Compass Group UK and Ireland has been awarded Recognised Service Provider status by the Living Wage Foundation.
The food and support services provider joins over 140 Recognised Service Providers championing the real Living Wage, and will pay the UK and London Living Wage directly to employed staff and subcontracted employees on contracts where the client chooses to implement the Living Wage.
Compass employs tens of thousands of frontline employees within schools, colleges, universities, hospitals and care homes, behind the scenes at sports and leisure events, as well as providing catering and cleaning in offices, boardrooms and workplaces as diverse as oil rigs and military bases.
As a Recognised Service Provider, Compass is showing its dedication to raising employer standards in the hospitality industry by offering a Living Wage bid alongside every market rate submission to all prospective and current clients, helping to advocate for a Living Wage throughout its network.
Robin Mills, Managing Director, Compass Group UK and Ireland commented: “As a people business, it was important for Compass Group UK and Ireland to work with the Living Wage Foundation to become a recognised service provider. The COVID-19 pandemic has shone a light on all key workers and the important role they play to support our public services and our everyday lives. As a sector that has been significantly impacted, we want to build a better business for our people, clients and customers.
“We have pledged to pay all our direct workers the real Living Wage and will advocate with clients and potential clients to highlight the positive difference a real Living Wage makes. By tackling low pay head on, together we can make a real difference to the lives of our people and in turn their families.”
The real Living Wage is currently £9.50 in the UK and £10.85 in London.
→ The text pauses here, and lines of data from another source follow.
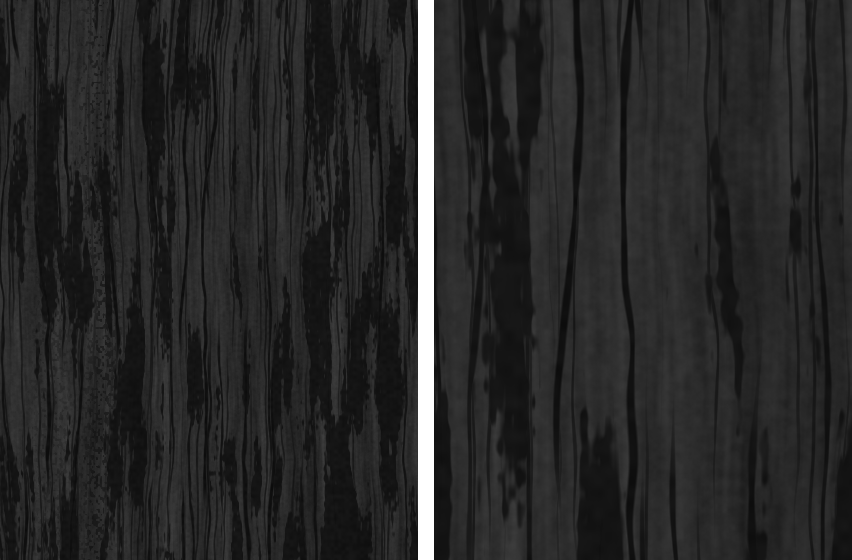
Left, the full canvas; right, a detail of the centre.
Give the GLSL for this texture, as a WebGL 2 fragment shader.

```glsl
#version 300 es
precision highp float;
// Charred black wood: upright fibres, long thin cracks, ragged burnt flakes and pits.

uniform vec2 u_resolution;
out vec4 fragColor;

float hash(vec2 p) {
    vec3 q = fract(p.xyx * 0.1031);
    q += dot(q, q.yzx + 33.33);
    return fract((q.x + q.y) * q.z);
}

float noise(vec2 p) {
    vec2 cell = floor(p);
    vec2 f = fract(p);
    f = f * f * (3.0 - 2.0 * f);
    float low = mix(hash(cell), hash(cell + vec2(1, 0)), f.x);
    float high = mix(hash(cell + vec2(0, 1)), hash(cell + vec2(1, 1)), f.x);
    return mix(low, high, f.y);
}

float fbm(vec2 p) {
    float sum = 0.0;
    float amplitude = 0.533;
    for (int i = 0; i < 4; i++) {
        sum += amplitude * noise(p);
        p = p * 2.03 + vec2(17.3, 9.1);
        amplitude *= 0.5;
    }
    return sum;
}

// One wandering, broken crack per column; returns its darkness.
float cracks(vec2 p, float columns, float width, float seed) {
    float pixel = 1.0 / u_resolution.y;
    float x = p.x * columns;
    float dark = 0.0;
    for (int k = -1; k <= 1; k++) {
        float id = floor(x) + float(k);
        float key = id * 7.31 + seed;
        float centre = id + 0.15 + 0.7 * hash(vec2(id, seed));
        centre += 0.5 * (noise(vec2(key, p.y * 5.0)) - 0.5);
        centre += 0.004 * columns * (noise(vec2(key, p.y * 28.0 + 40.0)) - 0.5);
        float presence = smoothstep(0.38, 0.62, noise(vec2(key + 91.0, p.y * 4.0 + seed)));
        float halfWidth = width * presence * (0.3 + noise(vec2(key + 53.0, p.y * 35.0)));
        float d = abs(x - centre) / columns;
        dark = max(dark, presence * (1.0 - smoothstep(halfWidth * 0.5, halfWidth + pixel, d)));
    }
    return dark;
}

void main() {
    vec2 p = gl_FragCoord.xy / u_resolution.y;

    // Gentle sideways drift of the grain
    vec2 q = p;
    q.x += 0.022 * (noise(vec2(p.x * 5.0, p.y * 2.5)) - 0.5);
    q.x += 0.007 * (noise(vec2(p.x * 24.0, p.y * 11.0)) - 0.5);

    // Grey fibres, broad to fine
    float tone = 0.171;
    tone += 0.07 * (fbm(vec2(q.x * 20.0, q.y * 1.6)) - 0.5);
    tone += 0.10 * (fbm(vec2(q.x * 95.0, q.y * 4.5)) - 0.5);
    tone += 0.035 * (noise(vec2(q.x * 300.0, q.y * 28.0)) - 0.5);
    tone += 0.05 * (fbm(p * 190.0) - 0.5);

    // Smooth pitted strip beside a burnt one
    float strip = exp(-pow((q.x - 0.18) / 0.032, 2.0));
    float burnt = exp(-pow((q.x - 0.095) / 0.04, 2.0));

    // Ragged flakes gathered in patches
    float gather = fbm(vec2(q.x * 7.0, q.y * 2.2) + 31.0) - 0.5;
    float flake = fbm(vec2(q.x * 58.0, q.y * 6.0) + 11.0);
    flake += 0.13 * (noise(p * vec2(240.0, 110.0)) - 0.5);
    flake += 0.55 * gather + 0.06 * burnt - 0.07 * strip;
    float dark = 0.85 * smoothstep(0.56, 0.65, flake);

    // Pits
    float pits = smoothstep(0.6, 0.78, noise(p * vec2(260.0, 210.0)) + 0.5 * gather);
    dark = max(dark, 0.6 * pits * max(strip, 0.5 * burnt));

    // Cracks, long and wide to short and hair-thin
    float calm = 1.0 - 0.7 * strip;
    dark = max(dark, cracks(q, 17.0, 0.0032, 3.0));
    dark = max(dark, 0.9 * calm * cracks(q, 38.0, 0.0018, 47.0));
    dark = max(dark, 0.65 * calm * cracks(q, 80.0, 0.0011, 83.0));

    float grey = mix(tone, 0.045 + 0.03 * noise(p * 150.0), dark);
    fragColor = vec4(vec3(grey), 1.0);
}
```
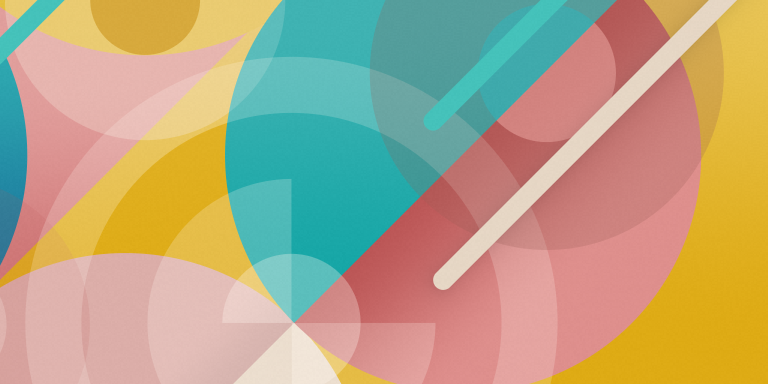
Give the GLSL for this background, as a Shadertoy shader.

```glsl
const vec3 WHITE = vec3(1.0, 0.97, 0.94);
const vec3 GOLD = vec3(0.87, 0.67, 0.08);
const vec3 STRAW = vec3(0.91, 0.77, 0.34);
const vec3 PINK = vec3(0.87, 0.56, 0.55);
const vec3 ROSE = vec3(0.73, 0.33, 0.33);
const vec3 BLUSH = vec3(0.86, 0.68, 0.66);
const vec3 CREAM = vec3(0.90, 0.84, 0.77);
const vec3 TEAL = vec3(0.25, 0.70, 0.70);
const vec3 DEEP_TEAL = vec3(0.08, 0.65, 0.65);
const vec3 MINT = vec3(0.27, 0.76, 0.73);
const vec3 UMBER = vec3(0.60, 0.36, 0.33);

float disc(vec2 p, vec2 center, float radius) {
    return length(p - center) - radius;
}

// Positive below and right of the rising 45 degree line x - y = offset
float diagonal(vec2 p, float offset) {
    return (p.x - p.y - offset) * 0.70711;
}

// Capsule rising at 45 degrees from a start point
float bar(vec2 p, vec2 start, float span, float radius) {
    vec2 q = p - start;
    float along = clamp(0.5 * (q.x + q.y), 0.0, span);
    return length(q - along) - radius;
}

// Antialiased coverage of a signed distance
float fill(float d) {
    return clamp(0.5 - d * iResolution.y, 0.0, 1.0);
}

vec3 paint(vec3 base, vec3 color, float d, float alpha) {
    return mix(base, color, fill(d) * alpha);
}

float hash(vec2 p) {
    return fract(sin(dot(p, vec2(127.1, 311.7))) * 43758.5);
}

void mainImage(out vec4 fragColor, in vec2 fragCoord) {
    vec2 p = fragCoord / iResolution.y;
    vec2 hub = vec2(0.759, 0.159);
    vec2 q = p - hub;
    vec2 bigCenter = vec2(1.206, 0.596);
    vec2 topCenter = vec2(0.378, 1.0);
    vec2 shadeCenter = vec2(1.424, 0.810);
    vec2 sideCenter = vec2(-0.151, 0.154);
    float split = diagonal(p, 0.607);

    // Yellow ground and the pink corner
    vec3 color = mix(GOLD, STRAW, smoothstep(0.1, 1.1, p.y));
    vec3 corner = mix(vec3(0.82, 0.48, 0.48), vec3(0.88, 0.62, 0.61), smoothstep(0.25, 0.8, p.y));
    color = paint(color, corner, diagonal(p, -0.271), 1.0);

    // Discs along the left and top borders
    vec3 sideTeal = mix(vec3(0.11, 0.48, 0.62), vec3(0.18, 0.66, 0.69), smoothstep(0.3, 0.9, p.y));
    color = paint(color, sideTeal, disc(p, vec2(-0.549, 0.596), 0.62), 1.0);
    color = paint(color, vec3(0.90, 0.75, 0.25), disc(p, vec2(0.378, 1.484), 0.628), 1.0);
    color = paint(color, vec3(0.95, 0.89, 0.84), disc(p, topCenter, 0.365), 0.33);
    color = paint(color, vec3(0.83, 0.64, 0.20), disc(p, topCenter, 0.143), 0.85);
    color = paint(color, MINT, bar(p, vec2(-0.1, 0.767), 0.5, 0.025), 1.0);

    // Golden well within the ring
    color = paint(color, GOLD, max(disc(p, hub, 0.547), -diagonal(p, -0.271)), 0.6);

    // Pale lower disc, folded along the diagonal
    vec3 pale = mix(BLUSH, BLUSH * 0.93, smoothstep(-0.16, 0.0, split));
    pale = mix(pale, CREAM, fill(-split));
    color = paint(color, pale, disc(p, vec2(0.326, -0.294), 0.635), 1.0);

    // Large disc: teal above the fold, shaded pink below it
    vec3 upper = mix(DEEP_TEAL, TEAL, smoothstep(0.2, 1.0, p.y));
    vec3 lower = mix(ROSE, PINK, smoothstep(-0.05, 0.42, split));
    float bigDisc = disc(p, bigCenter, 0.62);
    color = paint(color, mix(upper, lower, fill(-split)), bigDisc, 1.0);
    color = paint(color, WHITE, max(disc(p, topCenter, 0.365), bigDisc), 0.15);

    // Smaller discs at the left border
    color = paint(color, ROSE, disc(p, sideCenter, 0.385), 0.13);
    color = paint(color, WHITE, disc(p, sideCenter, 0.168), 0.2);

    // Translucent ring and cut discs around the hub
    float ring = abs(length(q) - 0.62) - 0.073;
    float lowerRight = max(-q.x, q.y);
    color = paint(color, WHITE, ring, 0.20);
    color = paint(color, WHITE, max(disc(p, hub, 0.375), min(q.x, lowerRight)), 0.22);
    color = paint(color, WHITE, max(disc(p, hub, 0.180), min(-q.y, lowerRight)), 0.30);

    // Dark lens with a bright core
    color = paint(color, UMBER, disc(p, shadeCenter, 0.461), 0.24);
    vec3 core = mix(vec3(0.20, 0.70, 0.72), vec3(0.90, 0.62, 0.60), fill(-split));
    color = paint(color, core, disc(p, shadeCenter, 0.180), 0.6);

    // Rounded bars, the long one over a soft shadow
    float longBar = bar(p, vec2(1.154, 0.271), 1.0, 0.026);
    color *= 1.0 - 0.07 * exp(-max(longBar, 0.0) * 45.0);
    color = paint(color, MINT, bar(p, vec2(1.128, 0.685), 0.5, 0.025), 1.0);
    color = paint(color, CREAM, longBar, 1.0);

    // Fine paper grain
    color += (hash(floor(p * 256.0)) - 0.5) * 0.012;
    fragColor = vec4(color, 1.0);
}
```
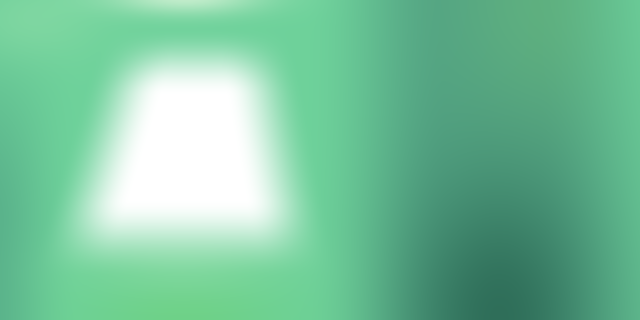
Reproduce this background procedurally as a Shadertoy shader.

```glsl
const vec2 CANVAS = vec2(2.0, 1.0);

const vec3 MINT   = vec3(0.430, 0.820, 0.605);
const vec3 TEAL   = vec3(0.345, 0.690, 0.540);
const vec3 SHADE  = vec3(0.325, 0.640, 0.515);
const vec3 MOSS   = vec3(0.370, 0.690, 0.500);
const vec3 DEEP   = vec3(0.175, 0.420, 0.340);
const vec3 LEAF   = vec3(0.430, 0.820, 0.530);
const vec3 PALE   = vec3(0.540, 0.860, 0.650);
const vec3 CREAM  = vec3(0.800, 0.940, 0.820);
const vec3 WHITE  = vec3(1.0);

// Glow edges: position at the base, and slope of each side.
const float GLOW_BASE = 0.35;
const float GLOW_LEFT = 0.275;
const float GLOW_RIGHT = 0.895;
const float LEFT_SLOPE = 0.31;
const float RIGHT_SLOPE = -0.19;
const float SIDE_SOFTNESS = 0.125;
const vec2 GLOW_BOTTOM = vec2(0.13, 0.38);
const vec2 GLOW_TOP = vec2(0.70, 0.92);

// Elliptical falloff, one at the centre.
float blob(vec2 p, vec2 centre, vec2 radius) {
    vec2 d = (p - centre) / radius;
    return exp(-dot(d, d));
}

// Soft trapezoid that narrows upward.
float trapezoidGlow(vec2 p) {
    float rise = p.y - GLOW_BASE;
    float left = GLOW_LEFT + LEFT_SLOPE * rise;
    float right = GLOW_RIGHT + RIGHT_SLOPE * rise;
    float sides = smoothstep(left - SIDE_SOFTNESS, left + SIDE_SOFTNESS, p.x)
                * (1.0 - smoothstep(right - SIDE_SOFTNESS, right + SIDE_SOFTNESS, p.x));
    float ends = smoothstep(GLOW_BOTTOM.x, GLOW_BOTTOM.y, p.y)
               * (1.0 - smoothstep(GLOW_TOP.x, GLOW_TOP.y, p.y));
    return sides * ends;
}

void mainImage(out vec4 fragColor, in vec2 fragCoord) {
    vec2 p = fragCoord / iResolution.xy * CANVAS;
    vec3 color = MINT;

    // Cooler left edge, paler in its upper corner
    float leftEdge = 1.0 - smoothstep(-0.05, 0.26, p.x);
    color = mix(color, TEAL, leftEdge * (1.0 - 0.85 * smoothstep(0.3, 0.95, p.y)));
    color = mix(color, PALE, 0.6 * blob(p, vec2(0.10, 0.94), vec2(0.22, 0.13)));

    // Broad shaded band, mossy near the top
    float band = smoothstep(0.95, 1.40, p.x)
               * (1.0 - smoothstep(1.68, 2.12, p.x) * mix(0.65, 1.0, p.y));
    vec3 bandColor = mix(SHADE, MOSS, blob(p, vec2(1.72, 1.0), vec2(0.28, 0.40)));
    color = mix(color, bandColor, band);

    // Deep shadow rising from the lower edge
    color = mix(color, DEEP, 0.95 * blob(p, vec2(1.56, 0.0), vec2(0.29, 0.43)));

    // Warm green below the glow
    color = mix(color, LEAF, blob(p, vec2(0.58, 0.0), vec2(0.32, 0.18)));
    color = mix(color, PALE, 0.6 * blob(p, vec2(0.57, 0.17), vec2(0.30, 0.09)));

    // Main glow and the sliver along the upper edge
    color = mix(color, WHITE, trapezoidGlow(p));
    color = mix(color, CREAM, 0.9 * blob(p, vec2(0.58, 1.01), vec2(0.24, 0.055)));

    fragColor = vec4(color, 1.0);
}
```
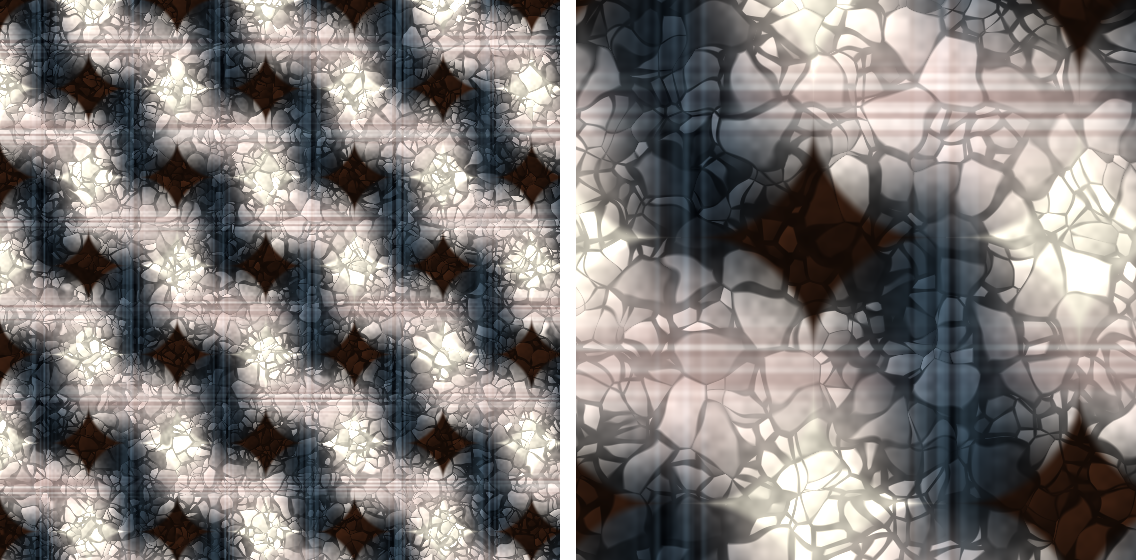
Left: the whole. Right: its middle third, enlarged.
This pattern is drawn by a three.js fragment shader. Its source:

```glsl
varying vec2 vUv;

const float CELLS = 6.32;          // star spacings across the canvas
const float DISC_RADIUS = 0.51;    // discs whose gaps form the stars
const float STAR_EDGE = 0.015;
const float HALO_FALLOFF = 10.0;
const float COARSE_STONES = 5.5;   // stones per cell
const float FINE_STONES = 10.0;
const float FINE_SHARE = 0.6;
const float STREAKS = 46.0;        // fine lines per cell
const float STREAK_WIDTH = 0.14;
const vec3 BROWN = vec3(0.13, 0.07, 0.04);
const vec3 BLUE = vec3(0.10, 0.155, 0.20);
const vec3 PINK = vec3(0.86, 0.79, 0.77);
const vec3 CREAM = vec3(1.08, 1.05, 0.97);

float hash(vec2 p) {
  return fract(sin(dot(p, vec2(127.1, 311.7))) * 43758.5453);
}

float noise(vec2 p) {
  vec2 i = floor(p);
  vec2 f = fract(p);
  f = f * f * (3.0 - 2.0 * f);
  return mix(mix(hash(i), hash(i + vec2(1.0, 0.0)), f.x),
             mix(hash(i + vec2(0.0, 1.0)), hash(i + 1.0), f.x), f.y);
}

// Voronoi stones: x = gap to the neighbouring stone, y = random id, z = tilt
vec3 stones(vec2 p) {
  vec2 base = floor(p);
  float nearest = 9.0;
  float second = 9.0;
  float id = 0.0;
  vec2 offset = vec2(0.0);
  for (int j = -1; j <= 1; j++) {
    for (int i = -1; i <= 1; i++) {
      vec2 cell = base + vec2(float(i), float(j));
      vec2 seed = cell + vec2(hash(cell), hash(cell + 37.3));
      float d = distance(p, seed);
      if (d < nearest) {
        second = nearest;
        nearest = d;
        id = hash(cell + 71.9);
        offset = p - seed;
      } else {
        second = min(second, d);
      }
    }
  }
  return vec3(second - nearest, id, -offset.x - offset.y);
}

// Brightness of a bed of loose stones, with gaps of uneven width
float gravel(vec2 p) {
  vec2 warped = p + 0.08 * vec2(noise(p * 8.0), noise(p * 8.0 + 19.0));
  vec3 large = stones(warped * COARSE_STONES);
  vec3 small = stones(warped * FINE_STONES + 5.0);
  float isFine = step(large.y, FINE_SHARE);
  float gap = mix(large.x, min(small.x, large.x * 2.0), isFine);
  float id = mix(fract(large.y * 17.0), small.y, isFine);
  float tilt = mix(large.z, small.z, isFine);
  float opening = 0.34 * noise(p * 9.0 + 7.0) - 0.09;
  float face = 0.84 + 0.32 * id + 0.14 * tilt;
  float bed = 0.66 + 0.12 * noise(p * 22.0);
  float stone = smoothstep(opening, opening + 0.13, gap);
  return mix(bed, face, stone) + 0.1 * (noise(p * 32.0) - 0.5);
}

// Fine lines gathered around the half-cell position; x = line, y = strength
vec2 streak(float across, float along, float seed) {
  float d = (fract(across) - 0.5) / STREAK_WIDTH;
  float line = noise(vec2(across * STREAKS, seed + along * 0.3));
  return vec2(smoothstep(0.1, 0.9, line) - 0.5, exp(-d * d));
}

void main() {
  vec2 p = vec2(vUv.x, 1.0 - vUv.y) * CELLS;
  float relief = gravel(p);

  // Alternating dark and bright stars in the gaps between discs
  vec2 node = floor(p + 0.5);
  vec2 local = abs(p - node);
  float bright = mod(node.x + node.y, 2.0);
  float gap = length(local - 0.5) - DISC_RADIUS;
  float star = smoothstep(-STAR_EDGE, STAR_EDGE * 2.0, gap);
  float halo = exp(-HALO_FALLOFF * dot(local, local));

  // Diagonal wave bent into light and dark staircases
  vec2 wave = cos(6.2831853 * p);
  float stair = -cos(3.1415927 * (p.x - p.y)) + 0.42 * (wave.x - wave.y);
  float light = smoothstep(-1.5, 1.25, stair + 0.5 * (relief - 0.9));

  vec3 dark = mix(BLUE, BROWN * 0.7, halo);
  vec3 color = mix(dark, mix(PINK, CREAM, halo), light);
  color = mix(color, mix(BROWN, CREAM, bright), star);

  // Fine lines run along cell borders and soften the stones there
  vec2 vertical = streak(p.x, p.y, 3.0);
  vec2 horizontal = streak(p.y, p.x, 47.0);
  vertical.y *= mix(1.0, 0.4, light) * (1.0 - star);
  horizontal.y *= mix(0.25, 1.0, light) * (1.0 - star);
  float cover = max(vertical.y, horizontal.y);

  // Stone relief, strongest in the shadows
  float depth = mix(1.2 * relief * relief, relief, light);
  color *= mix(depth, 0.93, 0.45 * cover);

  // Brushed lines: cool vertical, warm horizontal
  color += vec3(0.15, 0.20, 0.23) * vertical.x * vertical.y;
  color += vec3(0.22, 0.27, 0.27) * horizontal.x * horizontal.y;

  gl_FragColor = vec4(clamp(color, 0.0, 1.0), 1.0);
}
```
Both rates are significantly higher than the government minimum for over 25s, which currently stands at £8.72 per hour.
Since 2011 the Living Wage movement has delivered a pay rise to over 240,000 people and put over £1 billion extra into the pockets of low paid workers.